Originally Posted by Ftoast
Because SF is also 31-33% water, do its 6th,7th and 8th+ coats require 1/2-1hours+ drying time as well?
I'm guessing this is an across-the-board aspect of spraying?
This also sounds like thoroughly cleaning the gun between every coat after the 4th/5th becomes mandatory from the waiting.
No, that is not the case at all.
The properties of the Glaze are much like Polyurethane, so one must imagine diluting Poly with 1/3 water content.
SF has far more a percentage of Acrylic Latex components...it's Poly content is much lower.
Water itself does not increase drying time, in fact the opposite is true when Dusting is employed, as the high water content allows for faster evaporation of sparsely applied coats. However the more layers applied over the multiple Duster process do tend to absorb more of the water content each subsequent coat adds, making drying "a bit" more protracted.
In truth, it's the actual drying conditions that make the real difference. Cool and / or humid conditions can greatly prolong drying times. In my cases as shown, I at minimum use a clean
18" Pole Fan set on Medium / High and "centered" on the screen at a distance of 6' to 8' away. If possible I up the room's temperature to 80 degrees (...or higher...) as well. With Fan & Heat combined, I get honest initial 15 minutes drying time per coat up to the 4th-5th coats, and at most 25-30 minutes drying time per coat for the rest. And I'm talking "DRY". The benefits are many...but paramount is the rapid shrinkage of the paint droplets works to flatten and smooth texture. Prolonged drying allows for the surface of Paint to develop a "skin" that creates texture,(...think: Scab ) while the underlying paint retains moisture that also adds weight to succeeding coats, and that accumulation can cause Orange Peel as well as sagging.
Now many, if not most cannot follow both those dictates, a Fan being the easiest to oblige. The "Fan only" method, when used under normal conditions, (70 degrees - 80% humidity) allows for initial 20 minute dry times and 30 minutes dry times for later coats.
As far as Gun Cleaning......first and foremost it's the type Gun used that dictates the needed cleaning regimen. "One Piece" Wagners tend to heat up the Gun Components, and cause "baking" within the Plastic Needle / Nozzle assembly, so rinsing between coats is advisable. The separate Turbine Guns with metal Needles are different. What with the SF being such a loose, water saturated paint, and with the lack of heat at the Nozzle, cleaning is initially limited to once after the first 3 coats, and once after each of the next 2 coat cycle.
But why the sad face? I mean really! All the Gun heads disassemble in about 30 seconds...and you just rinse the parts with a strong stream of water. Sheesh! All told it takes about 3-4 minutes. I can assure you it takes FAR longer to rinse a Roller! The latter being a lot messier to do as well.

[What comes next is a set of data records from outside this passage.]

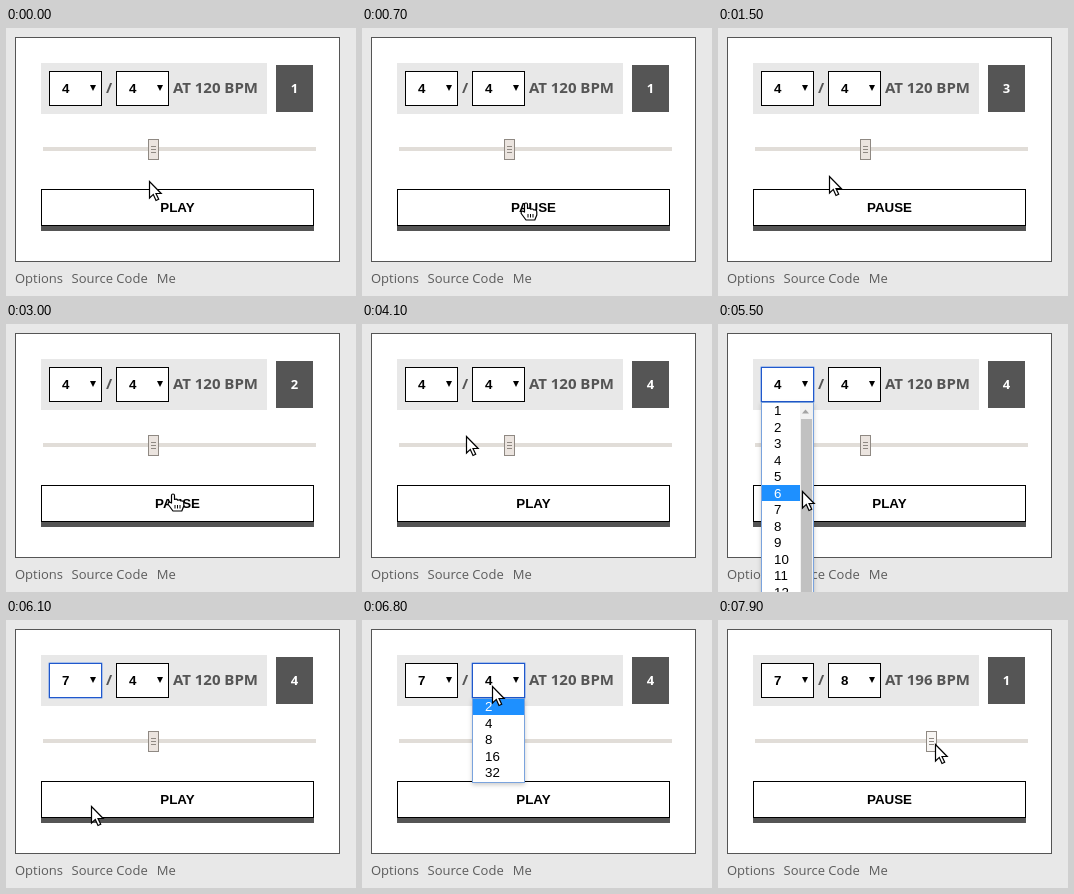
An HTML page that plays this animation: 350 px wide and 268 px high, repeating every 8000 ms.

```html
<!DOCTYPE html>
<html lang="en">
<head>
<meta charset="utf-8">
<title>Metronome</title>
<style>
html, body { margin: 0; width: 100%; height: 100%; overflow: hidden; background: #e8e8e8; }
svg { display: block; width: 350px; height: 268px; }
.ui { font: bold 13.33px "Liberation Sans", Arial, sans-serif; }
.item { font: 13.33px "Liberation Sans", Arial, sans-serif; }
.head { font: bold 15px "Open Sans", sans-serif; fill: #555; }
.count { font: bold 13px "Open Sans", sans-serif; fill: #fff; }
.foot { font: 13px "Open Sans", sans-serif; fill: #5c5c5c; }
.mid { text-anchor: middle; }
.box { fill: #fff; stroke: #000; }
.focus .box { stroke: #2058cc; }
.glow { fill: none; stroke: #5b8fe8; stroke-opacity: 0; }
.focus .glow { stroke-opacity: .45; }
.list { filter: drop-shadow(0 2px 2px rgba(0, 0, 0, .2)); }
.off { display: none; }
</style>
</head>
<body>
<svg viewBox="0 0 350 268">
  <rect width="350" height="268" fill="#e8e8e8"/>
  <rect x="9.5" y="9.5" width="324" height="224" fill="#fff" stroke="#555"/>
  <rect x="35" y="35" width="226" height="51" fill="#e8e8e8"/>
  <g id="beats" transform="translate(43 43)"></g>
  <text class="head" x="100" y="65">/</text>
  <g id="unit" transform="translate(110 43)"></g>
  <text class="head" id="tempo" x="166.9" y="65">AT 120 BPM</text>
  <rect x="270" y="37" width="37" height="47" fill="#555"/>
  <text class="count mid" id="count" x="288.5" y="65">1</text>

  <rect x="37" y="119" width="273" height="4" fill="#e1ddd8"/>
  <g id="thumb">
    <rect x="142.5" y="111.5" width="10" height="20" fill="#ebe4df" stroke="#8f8983"/>
    <path d="M145 118.5h5m-5 3h5m-5 3h5" stroke="#8f8983"/>
  </g>

  <rect x="35" y="198" width="273" height="5" fill="#555"/>
  <rect class="box" x="35.5" y="161.5" width="272" height="36"/>
  <text class="ui mid" id="play" x="171.5" y="184">PLAY</text>

  <text class="foot" x="9" y="255">Options</text>
  <text class="foot" x="65.5" y="255">Source Code</text>
  <text class="foot" x="150.8" y="255">Me</text>

  <g class="list" id="beatList" transform="translate(43 78)"></g>
  <g class="list" id="unitList" transform="translate(110 78)"></g>

  <path id="arrow" fill="#fff" stroke="#000" stroke-width="1.2"
    d="M.5 .5v16.5l3.8-3.6 2.7 6.1 2.7-1.2-2.7-5.8h5.2z"/>
  <g id="hand" stroke="#000" stroke-linejoin="round">
    <path fill="#fff" stroke-width="1.2"
      d="M-1.5 9V1.5Q-1.5 0 0 0T1.5 1.5V5.5Q4 4.5 4.7 6.2Q7 5.2 7.8 7Q10.8 6.3 10.8 9V12L8.8 17H0L-4.8 10.5Q-5.2 8 -3 8.2Z"/>
    <path d="M2 11v3.500m2.500-3.500v3.500m2.500-3.500v3.500"/>
  </g>
</svg>
<script>
const LOOP = 8000, TICK = 100, ROW = 16.5;
const $ = id => document.getElementById(id);

// Pointer stops: time, x, y
const stops = [
  [0, 143, 153], [700, 164, 175], [1500, 111, 148], [2600, 117, 156],
  [3000, 167, 170], [3600, 166, 181], [4400, 76, 80], [5000, 76, 80],
  [5400, 84, 165], [5900, 85, 186], [6100, 85, 186], [6800, 130, 66],
  [6900, 132, 93], [7100, 136, 133], [7200, 136, 124], [7300, 136, 124],
  [7600, 159, 147], [7800, 163, 165], [7900, 217, 124], [LOOP, 217, 124]
];

const ease = k => k * k * (3 - 2 * k);

function pointer(t) {
  const i = stops.findIndex(s => s[0] > t);
  const [t0, x0, y0] = stops[i - 1], [t1, x1, y1] = stops[i];
  const k = ease((t - t0) / (t1 - t0));
  return [Math.round(x0 + (x1 - x0) * k), Math.round(y0 + (y1 - y0) * k)];
}

function makeSelect(id) {
  $(id).innerHTML = `<rect class="glow" x="-.5" y="-.5" width="54" height="36" rx="1"/>
    <rect class="box" x=".5" y=".5" width="52" height="34"/>
    <text class="ui" x="13" y="22">4</text>
    <path d="M41 14h6l-3 6z"/>`;
}

function makeList(id, items, height, scrolls) {
  const texts = items.map((n, i) =>
    `<text class="item" x="13" y="${Math.floor(13.5 + ROW * i)}">${n}</text>`);
  const bar = `<rect x="39" y="1" width="13" height="190" fill="#f1f1f1"/>
    <rect x="40" y="17" width="11" height="174" fill="#c1c1c1"/>
    <path d="M41 11.5h7l-3.5-4z" fill="#a3a3a3"/>`;
  $(id).innerHTML = `<rect x=".5" y=".5" width="52" height="${height}" fill="#fff" stroke="#7aa3dd"/>
    <rect class="mark" x="1" width="${scrolls ? 38 : 51}" height="16" fill="#1e90ff"/>
    ${texts.join("")}${scrolls ? bar : ""}`;
}

function drawList(id, open, y) {
  const list = $(id), texts = list.querySelectorAll("text");
  const row = Math.max(0, Math.min(texts.length - 1, Math.floor((y - 79) / ROW)));
  list.classList.toggle("off", !open);
  list.querySelector(".mark").setAttribute("y", 1 + Math.floor(row * ROW));
  texts.forEach((el, i) => el.setAttribute("fill", i === row ? "#fff" : "#000"));
}

function drawSelect(id, value, focus) {
  $(id).querySelector("text").textContent = value;
  $(id).classList.toggle("focus", focus);
}

function beat(t) {
  if (t < 900 || t >= 7800) return 1;
  return (1 + Math.floor((Math.min(t, 3500) - 900) / 433)) % 4 + 1;
}

function draw(t) {
  const within = (a, b) => t >= a && t < b;
  const [x, y] = pointer(t);
  const beatsOpen = within(4600, 6100), unitOpen = within(6700, 7400);
  const fast = t >= 7900;

  drawSelect("beats", t < 6100 ? 4 : 7, within(4600, 6700));
  drawSelect("unit", t < 7400 ? 4 : 8, within(6700, 7800));
  drawList("beatList", beatsOpen, y);
  drawList("unitList", unitOpen, y);
  $("tempo").textContent = `AT ${fast ? 196 : 120} BPM`;
  $("thumb").setAttribute("transform", `translate(${fast ? 66 : 0} 0)`);
  $("thumb").firstElementChild.setAttribute("fill", fast ? "#f8f6f4" : "#ebe4df");
  $("count").textContent = beat(t);
  $("play").textContent = within(600, 3700) || t >= 7800 ? "PAUSE" : "PLAY";

  const hand = y > 161 && y < 203 && !within(4600, 6200);
  $("hand").classList.toggle("off", !hand);
  $("arrow").classList.toggle("off", hand);
  $(hand ? "hand" : "arrow").setAttribute("transform", `translate(${x} ${y})`);
}

["beats", "unit"].forEach(makeSelect);
makeList("beatList", Array.from({ length: 12 }, (_, i) => i + 1), 200, true);
makeList("unitList", Array.from({ length: 5 }, (_, i) => 2 ** (i + 1)), 84, false);

function loop() {
  draw(Math.floor(performance.now() % LOOP / TICK) * TICK);
  requestAnimationFrame(loop);
}
loop();
</script>
</body>
</html>
```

In the end, if one wants absolute maximum assured performance out of a Gun, then they'll Man-Up and rinse the thing if the time between coats exceeds 30 minutes. (..one additional tip though...wipe the outside needle tip area immediately after each coat...)
Of course repeated use and familiarization makes both spraying and cleaning seem so much easier. That is why practice makes for perfect...and when one wants perfection in a surface, to not practice only means one is either too lazy or doesn't want to bother. One thing is for certain though...no one can say I never bother to advocate practicing, nor do I gloss over potential pratfalls. Why bother when in reality there are so few to worry about that to ignore those few is simply a case of not really wanting to do the best job possible. I repeat such instructions time and again because I want everyone's screens to be everything they can be. Mostly, that's what happens....but every now and again along comes someone who just ups and does it without checking, reading, or following the oft-repeated instructions. Then............there comes along the